Criticism of the way in which local media covers various topics in Springfield in particular, and regarding urban places more broadly has diminished here because, for the most part, I’ve had my say and gotten it out of my system. Death Race 2016 was an enormous part of that; actually documenting as it happened just how much more dangerous the human-automobile interface is than whatever minimal carnage and mayhem occurs on even the toughest streets of a city like Springfield for an entire year both sated my thirst for urban exoneration and filled me with sadness that comes with the narrating the constant premature loss of life we insist upon inflicting on ourselves through our obsession with and worship of the car.
In other ways the coverage has noticeably improved. I wouldn’t ascribe much of the improvements in local coverage to my critique, for the most part I would guess that the pulse of development in the downtown from MGM to Union Station has given people in the media a more positive perspective on the city just as the generalized “magic feather effect” has permeated the zeitgeist more broadly among outsiders. These improvements have included less focus on ordinal numbers where murders are concerned, some slight awareness of road design and automobile speed in connection to pedestrian fatalities, and fewer scare stories on non-events like “shootings” with no witnesses, victims, or evidence.
On the other hand there are areas where I question not so much the motives, as the judgement of local media. Just last week a story, like many stories, was posted to the WWLP 22 News website tagged as Local News which actually covered a horrible, violent crime in Atlanta, Georgia:
The headline was enough to tell the gruesome story. I guarantee that many “local” media consumers assumed the event occurred either in Springfield or Holyoke. Both local television news outlets do this; tagging particularly unusual stories with some prurient or violent angle as local news. I assume it’s done not as an effort to slander Springfield, but to distinguish those stories from “National” or “World” news, which in their view would be stories which have an impact on the national or worldwide level. Thus a panel at UMass discussing climate change might be tagged as world news, but an 8 year old killing a 3 year old sibling in Birmingham, Alabama would be tagged as “local”. Whatever the motive, it obscures rather than clarifies and so I warn my readers to take note.

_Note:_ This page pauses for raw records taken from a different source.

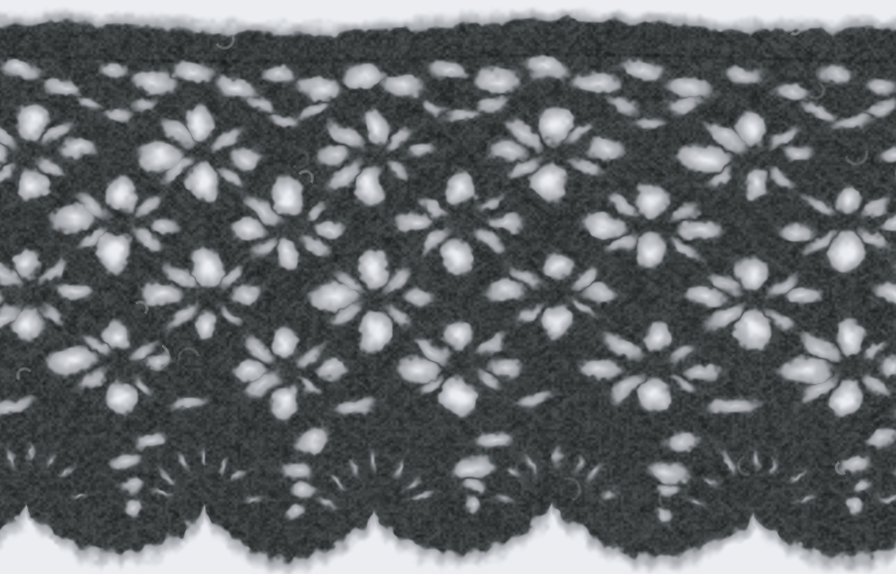
A WebGL 1 fragment shader for this pattern:

```glsl
precision highp float;
uniform vec2 u_resolution;

const float PERIOD = 1.56;

float hash(vec2 p) {
  return fract(sin(dot(p, vec2(127.1, 311.7))) * 43758.5453);
}

float noise(vec2 p) {
  vec2 i = floor(p), f = fract(p);
  f = f * f * (3.0 - 2.0 * f);
  return mix(mix(hash(i), hash(i + vec2(1, 0)), f.x),
             mix(hash(i + vec2(0, 1)), hash(i + vec2(1, 1)), f.x), f.y);
}

vec2 turn(vec2 p, float a) {
  return vec2(cos(a) * p.x + sin(a) * p.y, cos(a) * p.y - sin(a) * p.x);
}

// Approximate distance to a tilted ellipse
float hole(vec2 p, vec2 radii, float tilt) {
  return (length(turn(p, tilt) / radii) - 1.0) * min(radii.x, radii.y);
}

// Hole at a fixed offset in each period, with its own size and shift
float repeatedHole(vec2 p, vec2 center, vec2 radii, float tilt) {
  float x = (p.x - center.x) / PERIOD + 0.5;
  vec2 id = vec2(floor(x), dot(center, vec2(7.3, 3.1)));
  vec2 q = vec2((fract(x) - 0.5) * PERIOD, p.y - center.y);
  q += 0.07 * (vec2(hash(id), hash(id + 5.0)) - 0.5);
  return hole(q, radii * mix(0.72, 1.15, hash(id + 9.0)), tilt);
}

// Staggered rows of diamonds, each a ring of eight petals
float diamonds(vec2 p) {
  float d = 1.0;
  for (int row = 0; row < 4; row++) {
    float r = float(row);
    vec2 center = vec2(0.15 + 0.5 * PERIOD * mod(r, 2.0), 1.32 + 0.61 * r);
    for (int k = 0; k < 8; k++) {
      float a = float(k) * 0.785398;
      vec2 dir = vec2(cos(a), sin(a));
      bool upright = abs(dir.y) > 0.9, sideways = abs(dir.x) > 0.9;
      vec2 at = dir * vec2(0.38, 0.25) * (upright || sideways ? 1.0 : 0.87);
      vec2 radii = upright ? vec2(0.15, 0.135)
                 : sideways ? vec2(0.16, 0.09) : vec2(0.14, 0.055);
      radii *= 1.0 - 0.16 * dir.x;
      d = min(d, repeatedHole(p, center + at, radii, atan(at.y, at.x)));
    }
  }
  return d;
}

// Mesh below the heading: a zigzag row and small triangles of holes
float headingMesh(vec2 p) {
  float d = 1.0;
  for (int k = 0; k < 4; k++) {
    float f = float(k);
    vec2 at = vec2(0.06 + 0.39 * f, 0.62 + 0.12 * mod(f, 2.0));
    d = min(d, repeatedHole(p, at, vec2(0.17, 0.085), 0.1));
  }
  for (int k = -1; k <= 1; k++) {
    float f = float(k);
    vec2 at = vec2(0.93 + 0.25 * f, 1.02 - 0.12 * abs(f));
    d = min(d, repeatedHole(p, at, vec2(0.13, 0.05), -0.4 * f));
  }
  return d;
}

// Scallop openings: a column, a rising diagonal and a fan of slits
float scallopHoles(vec2 p) {
  float d = repeatedHole(p, vec2(1.0, 4.0), vec2(0.17, 0.09), 0.0);
  d = min(d, repeatedHole(p, vec2(1.02, 4.2), vec2(0.1, 0.07), 0.0));
  d = min(d, repeatedHole(p, vec2(1.02, 4.37), vec2(0.07, 0.075), 0.0));
  d = min(d, repeatedHole(p, vec2(1.19, 3.78), vec2(0.15, 0.08), -0.25));
  d = min(d, repeatedHole(p, vec2(1.54, 3.48), vec2(0.18, 0.06), -0.2));
  for (int k = 0; k < 7; k++) {
    float a = 3.3 + 0.46 * float(k);
    vec2 at = vec2(0.17, 4.36) + 0.43 * vec2(cos(a), sin(a));
    d = min(d, repeatedHole(p, at, vec2(0.065, 0.022), a));
  }
  return d;
}

// Pale loose fibres drawn as short arcs
float fibres(vec2 p, float pixel) {
  float light = 0.0;
  for (int k = 0; k < 18; k++) {
    vec2 id = vec2(float(k), 2.0);
    vec2 q = p - vec2(hash(id) * 7.7, 0.25 + hash(id + 3.0) * 4.2);
    float radius = mix(0.04, 0.12, hash(id + 7.0));
    float arc = 1.0 - smoothstep(0.004, 0.012 + pixel, abs(length(q) - radius));
    light += arc * step(0.0, turn(q, 6.28 * hash(id + 11.0)).x) * hash(id + 13.0);
  }
  return min(light, 1.0);
}

void main() {
  float pixel = 4.92 / u_resolution.y;
  vec2 p = vec2(gl_FragCoord.x, u_resolution.y - gl_FragCoord.y) * pixel;
  // Uneven stretch and fuzzy outlines
  vec2 q = p + vec2(-0.1 * cos((p.x - 0.5) * 0.9), 0.03 * sin(p.x * 1.7));
  q += 0.07 * (vec2(noise(p * 7.0), noise(p * 7.0 + 40.0)) - 0.5);
  q += 0.03 * (vec2(noise(p * 23.0), noise(p * 23.0 + 70.0)) - 0.5);

  float u = (q.x - 0.93) / PERIOD;
  float hem = 4.37 + 0.4 * pow(abs(cos(3.14159 * u)), 0.85) + 0.018 * cos(u * 56.5);
  float top = 0.23 + 0.03 * sin(p.x * 1.1 - 0.8);
  float openings = min(diamonds(q), min(headingMesh(q), scallopHoles(q)));
  float cloth = max(max(top - q.y, (q.y - hem) * 0.8), -openings);
  float cover = 1.0 - smoothstep(-0.012 - pixel, 0.012 + pixel, cloth);

  // Crossing twisted threads with fine grain
  float strands = max(noise(turn(p, 0.6) * vec2(13.0, 28.0)),
                      noise(turn(p, -0.6) * vec2(13.0, 28.0) + 50.0));
  float grain = noise(p * 42.0);
  float tone = 0.115 + 0.11 * strands + 0.1 * grain;
  tone -= 0.04 * (1.0 - smoothstep(0.0, 0.03, abs(p.y - top - 0.27)));
  tone += 0.05 * smoothstep(-0.05, 0.0, cloth);
  vec3 thread = tone * vec3(0.95, 1.02, 1.04);

  // Paper, shaded beside the threads
  vec3 paper = mix(vec3(0.62, 0.63, 0.65), vec3(0.92, 0.93, 0.945),
                   smoothstep(-0.01, 0.13, cloth));
  vec3 color = mix(paper, thread, cover);
  color = mix(color, vec3(0.7, 0.71, 0.71), 0.5 * fibres(p, pixel) * cover);
  gl_FragColor = vec4(color, 1.0);
}
```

In a similar way the local newspaper of record will key every report about any crime which is being adjudicated in any of Springfield’s courtrooms to Springfield News,whether or not the crime occurred in the city or involved anyone from the city, and yet will often not tag stories about business and cultural events which occur in the city as relating to Springfield even when the events take place in the city with entities from the city.
I’m terrible at tagging my own essays on Rational Urbanism, and so I understand that this also does not likely come from any ill will on the part of the reporters, but if a crime story can be placed in multiple news feeds, including “Springfield”, then so can a charitable event, or a concert.
Small things. Things are going in the right direction when these are among the strongest criticisms I can raise.